#### What the task requires:
Set down all of the data exactly. Pictures stay out of the copy.

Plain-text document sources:

[Start of Attachment]

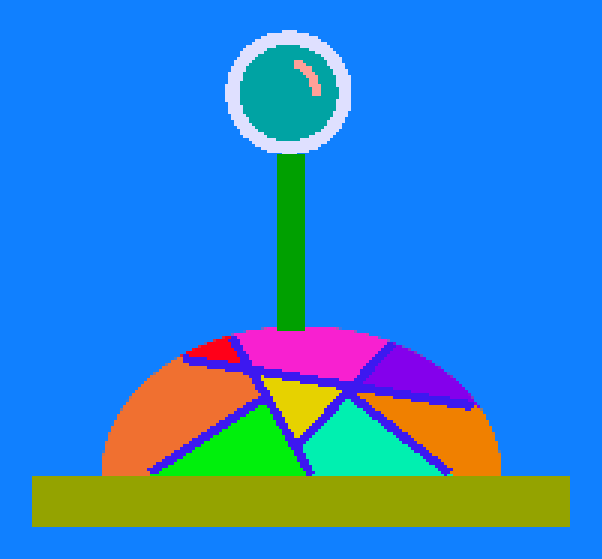
<!DOCTYPE html>
<html lang="en">
<head>
<meta charset="utf-8">
<title>Mosaic dome with orb</title>
<style>
:root {
  --sky: #1080ff;
  --base: #94a300;
  --stem: #00a000;
  --ring: #dfe0ff;
  --orb: #00a3a3;
  --glint: #ffa098;
  --lead: #3d18f0;
  --coral: #f07030;
  --red: #ff0018;
  --pink: #f820d0;
  --purple: #8400ec;
  --yellow: #e6d200;
  --green: #00f00c;
  --mint: #00f0b0;
  --orange: #f08000;
}
html, body { margin: 0; overflow: hidden; background: var(--sky); }
svg { display: block; width: 602px; height: 559px; shape-rendering: crispEdges; }
.lead { fill: none; stroke: var(--lead); stroke-width: 9; stroke-linecap: butt; }
.glint { fill: none; stroke: var(--glint); stroke-width: 9; }
</style>
</head>
<body>
<svg viewBox="0 0 602 559" role="img" aria-label="A stained mosaic dome on an olive base, with a green stem holding a round teal orb">
  <defs>
    <filter id="pixel-steps" filterUnits="userSpaceOnUse" x="0" y="0" width="602" height="559" color-interpolation-filters="sRGB">
      <feFlood x="1" y="1" width="1" height="1" flood-color="#000"/>
      <feComposite x="0" y="0" width="3" height="3" operator="over" in2="SourceGraphic" result="cell"/>
      <feFlood x="1" y="1" width="1" height="1" flood-color="#000" result="dot"/>
      <feOffset in="dot" x="0" y="0" width="3" height="3" dx="0" dy="0" result="cell"/>
      <feTile in="cell" result="grid"/>
      <feComposite in="SourceGraphic" in2="grid" operator="in"/>
      <feMorphology operator="dilate" radius="1"/>
    </filter>
    <clipPath id="dome-shape">
      <path d="M101 477C101 392 190 326 301 326S502 392 502 477Z"/>
    </clipPath>
  </defs>

  <rect width="602" height="559" fill="var(--sky)"/>

  <g filter="url(#pixel-steps)">
    <g id="dome" clip-path="url(#dome-shape)">
      <rect x="100" y="320" width="404" height="158" fill="var(--coral)"/>
      <polygon points="180,358 180,320 222,320 252,371" fill="var(--red)"/>
      <polygon points="222,320 416,320 352,386 252,371" fill="var(--pink)"/>
      <polygon points="416,320 504,320 504,411 352,386" fill="var(--purple)"/>
      <polygon points="252,371 352,386 297,447" fill="var(--yellow)"/>
      <polygon points="146,478 266,396 314,478" fill="var(--green)"/>
      <polygon points="297,447 347,391 455,478 314,478" fill="var(--mint)"/>
      <polygon points="347,386 504,411 504,478 455,478" fill="var(--orange)"/>
    </g>
    <g id="leading" class="lead">
      <path d="M183 359L473 406"/>
      <path d="M232 337L312 476"/>
      <path d="M393 343L297 447"/>
      <path d="M150 473L264 398"/>
      <path d="M346 391L449 473"/>
    </g>
    <g id="orb">
      <ellipse cx="289" cy="93" rx="63" ry="62" fill="var(--ring)"/>
      <ellipse cx="289" cy="93" rx="49" ry="48" fill="var(--orb)"/>
      <path class="glint" d="M294 65C307 64 316 78 316 95"/>
    </g>
  </g>

  <rect id="stem" x="277" y="154" width="28" height="177" fill="var(--stem)"/>
  <rect id="base" x="32" y="476" width="538" height="51" fill="var(--base)"/>
</svg>
</body>
</html>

[End of Attachment]

#### Exercise response:
<!DOCTYPE html>
<html lang="en">
<head>
<meta charset="utf-8">
<title>Mosaic dome with orb</title>
<style>
:root {
  --sky: #1080ff;
  --base: #94a300;
  --stem: #00a000;
  --ring: #dfe0ff;
  --orb: #00a3a3;
  --glint: #ffa098;
  --lead: #3d18f0;
  --coral: #f07030;
  --red: #ff0018;
  --pink: #f820d0;
  --purple: #8400ec;
  --yellow: #e6d200;
  --green: #00f00c;
  --mint: #00f0b0;
  --orange: #f08000;
}
html, body { margin: 0; overflow: hidden; background: var(--sky); }
svg { display: block; width: 602px; height: 559px; shape-rendering: crispEdges; }
.lead { fill: none; stroke: var(--lead); stroke-width: 9; stroke-linecap: butt; }
.glint { fill: none; stroke: var(--glint); stroke-width: 9; }
</style>
</head>
<body>
<svg viewBox="0 0 602 559" role="img" aria-label="A stained mosaic dome on an olive base, with a green stem holding a round teal orb">
  <defs>
    <filter id="pixel-steps" filterUnits="userSpaceOnUse" x="0" y="0" width="602" height="559" color-interpolation-filters="sRGB">
      <feFlood x="1" y="1" width="1" height="1" flood-color="#000"/>
      <feComposite x="0" y="0" width="3" height="3" operator="over" in2="SourceGraphic" result="cell"/>
      <feFlood x="1" y="1" width="1" height="1" flood-color="#000" result="dot"/>
      <feOffset in="dot" x="0" y="0" width="3" height="3" dx="0" dy="0" result="cell"/>
      <feTile in="cell" result="grid"/>
      <feComposite in="SourceGraphic" in2="grid" operator="in"/>
      <feMorphology operator="dilate" radius="1"/>
    </filter>
    <clipPath id="dome-shape">
      <path d="M101 477C101 392 190 326 301 326S502 392 502 477Z"/>
    </clipPath>
  </defs>

  <rect width="602" height="559" fill="var(--sky)"/>

  <g filter="url(#pixel-steps)">
    <g id="dome" clip-path="url(#dome-shape)">
      <rect x="100" y="320" width="404" height="158" fill="var(--coral)"/>
      <polygon points="180,358 180,320 222,320 252,371" fill="var(--red)"/>
      <polygon points="222,320 416,320 352,386 252,371" fill="var(--pink)"/>
      <polygon points="416,320 504,320 504,411 352,386" fill="var(--purple)"/>
      <polygon points="252,371 352,386 297,447" fill="var(--yellow)"/>
      <polygon points="146,478 266,396 314,478" fill="var(--green)"/>
      <polygon points="297,447 347,391 455,478 314,478" fill="var(--mint)"/>
      <polygon points="347,386 504,411 504,478 455,478" fill="var(--orange)"/>
    </g>
    <g id="leading" class="lead">
      <path d="M183 359L473 406"/>
      <path d="M232 337L312 476"/>
      <path d="M393 343L297 447"/>
      <path d="M150 473L264 398"/>
      <path d="M346 391L449 473"/>
    </g>
    <g id="orb">
      <ellipse cx="289" cy="93" rx="63" ry="62" fill="var(--ring)"/>
      <ellipse cx="289" cy="93" rx="49" ry="48" fill="var(--orb)"/>
      <path class="glint" d="M294 65C307 64 316 78 316 95"/>
    </g>
  </g>

  <rect id="stem" x="277" y="154" width="28" height="177" fill="var(--stem)"/>
  <rect id="base" x="32" y="476" width="538" height="51" fill="var(--base)"/>
</svg>
</body>
</html>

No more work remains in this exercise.